This study assessed the relationship between self-reported acquired immunodeficiency syndrome (AIDS) behavioral change and human immunodeficiency virus (HIV) serostatus among injection drug users.
The study sample involved 4419 injection drug users recruited from drug abuse treatment and nontreatment settings in 11 cities in North America.
South America, Europe, Asia, and Australia.
The World Health Organization multisite risk behavior questionnaire was used, and either blood or saliva samples for HIV testing were obtained.
Subjects were asked, « Since you first heard about AIDS, haye you done anything to avoid getting AIDS ? » Results.
The protective odds ratio for behavioral change against being infected with HIV was 0.50 (95% confidence interval=0.42,0.59).
While there was important variation across sites, the relationship remained consistent across both demographic and drug use history subgroups.
Injection drug users are capable of modifying their HIV risk behaviors and reporting accurately on behavioral changes.
These behavioral changes are associated with their avoidance of HIV infection.
Mots-clés Pascal : SIDA, Virose, Infection, Toxicomanie, Voie intraveineuse, Epidémiologie, Prise risque, Changement comportement, Autoévaluation, Homme, International, Etude comparative, Immunopathologie, Immunodéficit

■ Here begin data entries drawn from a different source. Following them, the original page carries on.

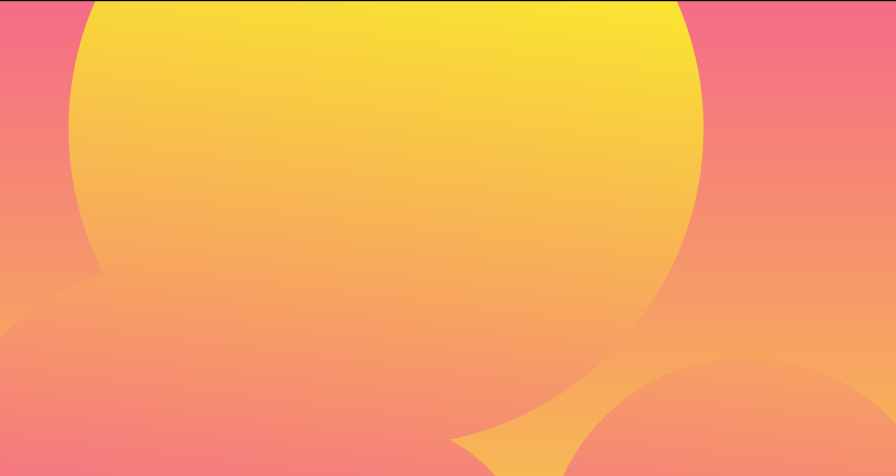
This background is drawn by a Shadertoy shader. Its source:

```glsl
float circle(vec2 p, vec2 center, float radius) {
    return length(p - center) - radius;
}

void mainImage(out vec4 fragColor, in vec2 fragCoord) {
    // Canvas height is one unit
    float pixel = 1.0 / iResolution.y;
    vec2 p = fragCoord * pixel;

    // Vertical sunset backdrop
    vec3 sky = mix(vec3(0.97, 0.72, 0.33), vec3(0.96, 0.42, 0.53), p.y);

    // Slightly tilted gradient shared by all discs
    float warmth = clamp((p.y + 0.12 * p.x) / 1.17, 0.0, 1.0);
    vec3 glow = mix(vec3(0.96, 0.47, 0.505), vec3(0.98, 0.90, 0.185), warmth);

    // Large sun merged with the low rounded hills
    float shape = circle(p, vec2(0.811, 0.730), 0.667);
    shape = min(shape, circle(p, vec2(0.380, -0.076), 0.527));
    shape = min(shape, circle(p, vec2(0.799, -0.208), 0.319));
    shape = min(shape, circle(p, vec2(1.569, -0.176), 0.424));

    float coverage = 1.0 - smoothstep(-0.75 * pixel, 0.75 * pixel, shape);
    vec3 color = mix(sky, glow, coverage);

    // Hairline dark border along the top
    color *= clamp((0.9975 - p.y) / pixel + 0.5, 0.0, 1.0);

    fragColor = vec4(color, 1.0);
}
```
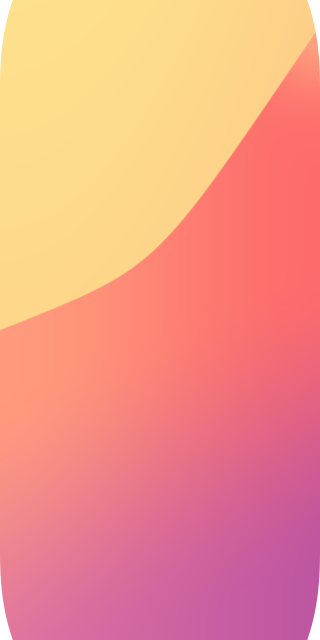
A WebGL 1 fragment shader for this background:

```glsl
precision highp float;
// A warm wallpaper panel: a pale yellow field above a sweeping curve, and below it
// a peach-to-coral gradient sinking into pink and violet. The curve is a softplus
// bend between two slopes; the panel corners taper off into white.

#define CURVE_START 0.484
#define SLOPE_LEFT 0.195
#define SLOPE_GAIN 0.545
#define BEND_X 0.485
#define BEND_WIDTH 0.085
#define CORNER_SIZE vec2(0.040, 0.143)
#define CORNER_POWER 2.5
#define DUSK_TILT 0.2
#define DUSK_RANGE vec2(-0.10, 0.40)
#define GLOW_CENTRE vec2(1.0, 0.955)
#define GLOW_RADIUS 0.19

uniform vec2 u_resolution;

// Height of the dividing curve (x) and its slope (y).
vec2 divider(float x) {
  float e = exp((x - BEND_X) / BEND_WIDTH);
  float height = CURVE_START + SLOPE_LEFT * x
               + SLOPE_GAIN * BEND_WIDTH * log(1.0 + e);
  return vec2(height, SLOPE_LEFT + SLOPE_GAIN * e / (1.0 + e));
}

// Yellow field, deepening to the right and downwards.
vec3 skyColor(vec2 uv) {
  vec3 lemon = vec3(0.996, 0.882, 0.549);
  vec3 apricot = vec3(0.992, 0.792, 0.530);
  float depth = 0.8 * uv.x * uv.x + 0.9 * (1.0 - uv.y);
  return mix(lemon, apricot, clamp(depth, 0.0, 1.0));
}

// Warm upper tones fading along a tilted band into the cool lower ones.
vec3 duskColor(vec2 uv, float aspect) {
  vec3 peach = vec3(1.0, 0.604, 0.490);
  vec3 coral = vec3(0.992, 0.424, 0.420);
  vec3 pink = vec3(0.870, 0.450, 0.635);
  vec3 violet = vec3(0.745, 0.333, 0.630);
  vec3 glowColor = vec3(1.0, 0.640, 0.500);

  vec3 warm = mix(peach, coral, smoothstep(0.0, 1.0, uv.x));
  float reach = length((uv - GLOW_CENTRE) * vec2(1.0, aspect)) / GLOW_RADIUS;
  warm = mix(warm, glowColor, exp(-reach * reach));

  vec3 cool = mix(pink, violet, uv.x);
  float warmth = smoothstep(DUSK_RANGE.x, DUSK_RANGE.y, uv.y - DUSK_TILT * uv.x);
  return mix(cool, warm, warmth);
}

// Coverage of the panel, whose sides curve inwards near top and bottom.
float panelMask(vec2 uv, float pixel) {
  vec2 edge = min(uv, 1.0 - uv);
  float taper = max(1.0 - edge.y / CORNER_SIZE.y, 0.0);
  float inset = CORNER_SIZE.x * pow(taper, CORNER_POWER);
  return clamp((edge.x - inset) / pixel + 0.5, 0.0, 1.0);
}

void main() {
  vec2 uv = gl_FragCoord.xy / u_resolution;
  float aspect = u_resolution.y / u_resolution.x;
  float pixel = 1.0 / u_resolution.x;

  // Signed distance to the curve in canvas widths, positive above it.
  vec2 curve = divider(uv.x);
  float dist = (uv.y - curve.x) * aspect / length(vec2(1.0, curve.y * aspect));
  float above = smoothstep(-pixel, pixel, dist);

  vec3 color = mix(duskColor(uv, aspect), skyColor(uv), above);
  color = mix(vec3(1.0), color, panelMask(uv, pixel));
  gl_FragColor = vec4(color, 1.0);
}
```
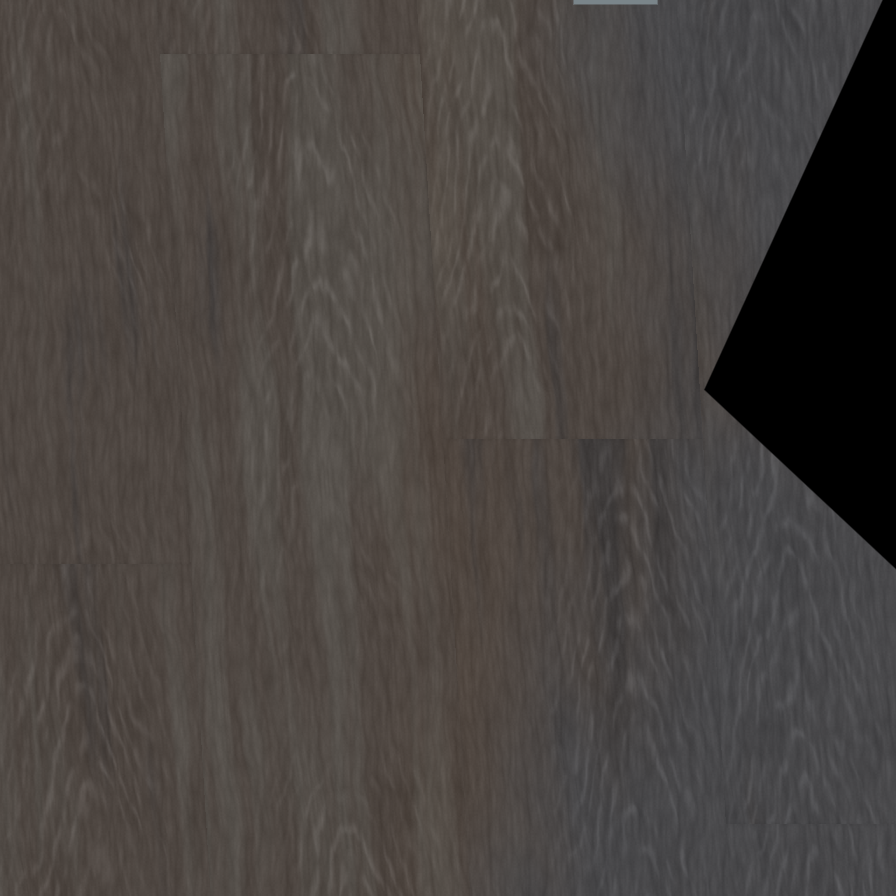
Reproduce this texture procedurally as a WebGL 2 fragment shader.

```glsl
#version 300 es
precision highp float;
// Dim grey-brown oak planks with fine grain, cut by a black wedge at the right.
uniform vec2 u_resolution;
out vec4 fragColor;

vec2 hash2(vec2 p) {
  vec3 q = fract(vec3(p.xyx) * vec3(0.1031, 0.1030, 0.0973));
  q += dot(q, q.yzx + 33.33);
  return fract((q.xx + q.yz) * q.zy);
}

// Distance to the nearest scattered point
float cells(vec2 p) {
  vec2 base = floor(p), f = p - base;
  float nearest = 4.0;
  for (int j = -1; j <= 1; j++)
    for (int i = -1; i <= 1; i++) {
      vec2 o = vec2(i, j);
      vec2 d = o + hash2(base + o + 200.0) - f;
      nearest = min(nearest, dot(d, d));
    }
  return sqrt(nearest);
}

// Smooth wandering value, about -1 to 1
float waves(vec2 p) {
  float sum = 0.0, amp = 0.5;
  for (int i = 0; i < 4; i++) {
    sum += amp * sin(p.x + 1.7 * sin(p.y)) * cos(p.y * 0.9 + sin(p.x * 0.8));
    p = mat2(1.5, 0.9, -0.9, 1.5) * p + 2.3;
    amp *= 0.62;
  }
  return sum;
}

void main() {
  vec2 uv = gl_FragCoord.xy / u_resolution;
  float px = 1.0 / min(u_resolution.x, u_resolution.y);

  // Leaning planks with staggered end joints
  float across = (uv.x + 0.06 * uv.y - 0.235) / 0.29;
  float column = floor(across);
  float joint = fract(0.94 + 0.57 * column);
  float upper = step(joint, uv.y);
  vec2 seed = hash2(vec2(column + 7.0, upper * 5.0 + 3.0));
  vec2 wood = vec2((fract(across) - 0.5) * 0.29, uv.y);
  vec2 shifted = wood + seed * 9.0;

  // Grain bent by slow waves
  float bend = waves(shifted * vec2(16.0, 7.0));
  float ripple = waves(shifted * vec2(70.0, 28.0));
  vec2 grain = shifted + vec2(0.008 * bend + 0.002 * ripple, 0.0);
  float fibre = 0.5 - cells(grain * vec2(120.0, 10.0));
  float pores = 0.5 - cells(grain * vec2(210.0, 40.0) + 40.0);
  float bands = waves(grain * vec2(48.0, 1.6));

  // Nested arches with broken pale lines
  float centre = wood.x - (seed.x - 0.5) * 0.12;
  float rings = length(vec2(centre * 65.0, 1.2)) + wood.y * 17.0 + bend * 1.1 + ripple * 0.4;
  float line = pow(0.5 + 0.5 * sin(6.2832 * rings), 3.0);
  float figure = smoothstep(0.14, 0.03, abs(centre)) * smoothstep(-0.7, 0.4, waves(shifted * vec2(9.0, 5.0) + 4.0));
  float flecks = smoothstep(0.75, 0.25, cells(grain * vec2(75.0, 18.0) + 90.0));

  // Colour drifts from warm at the left to cool at the lower right
  float tone = 0.5 * bands + 0.35 * waves(uv * vec2(9.0, 4.0) + 1.0) + (seed.y - 0.5) * 0.2;
  tone += 0.25 * smoothstep(0.2, 0.0, abs(uv.x - 0.34));
  vec3 color = mix(vec3(0.30, 0.27, 0.25), vec3(0.33, 0.31, 0.29), smoothstep(0.08, 0.45, tone));
  float cool = smoothstep(0.68, 0.95, uv.x + 0.4 * abs(uv.y - 0.6) + 0.08 * bend);
  color = mix(color, vec3(0.28, 0.28, 0.29), cool * 0.95);
  color = mix(color, vec3(0.24, 0.23, 0.23), 0.85 * smoothstep(0.14, 0.55, -tone));
  color += vec3(0.012, 0.0, -0.01) * smoothstep(0.12, 0.0, abs(uv.x - 0.5)) * (0.5 + 0.5 * bend);

  // Fine relief
  color += 0.044 * fibre + 0.036 * pores;
  color += vec3(0.95, 0.97, 1.0) * figure * (0.062 * line * flecks - 0.014);
  color += (hash2(floor(uv * 512.0)).x - 0.5) * 0.010;

  // Barely visible seams and end joints
  float seam = (0.5 - abs(fract(across) - 0.5)) * 0.29;
  color *= 1.0 - 0.04 * smoothstep(0.004 + px, 0.0, seam);
  color *= 1.0 - 0.03 * smoothstep(0.003 + px, 0.0, abs(uv.y - joint));

  // Pale sliver at the top edge
  float sliver = max(abs(uv.x - 0.687) - 0.047, 0.995 - uv.y);
  color = mix(color, vec3(0.48, 0.52, 0.54), smoothstep(px, -px, sliver));

  // Black wedge bounded by two straight cuts
  vec2 corner = uv - vec2(0.786, 0.565);
  float wedge = min(dot(corner, vec2(0.909, -0.416)), dot(corner, vec2(0.683, 0.730)));
  color *= smoothstep(px, -px, wedge);

  fragColor = vec4(clamp(color, 0.0, 1.0), 1.0);
}
```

Mots-clés Pascal anglais : AIDS, Viral disease, Infection, Drug addiction, Intravenous administration, Epidemiology, Risk taking, Behavior change, Self evaluation, Human, International, Comparative study, Immunopathology, Immune deficiency
Notice produite par :
Inist-CNRS - Institut de l'Information Scientifique et Technique
Cote : 97-0154167
Code Inist : 002B06D01. Création : 21/05/1997.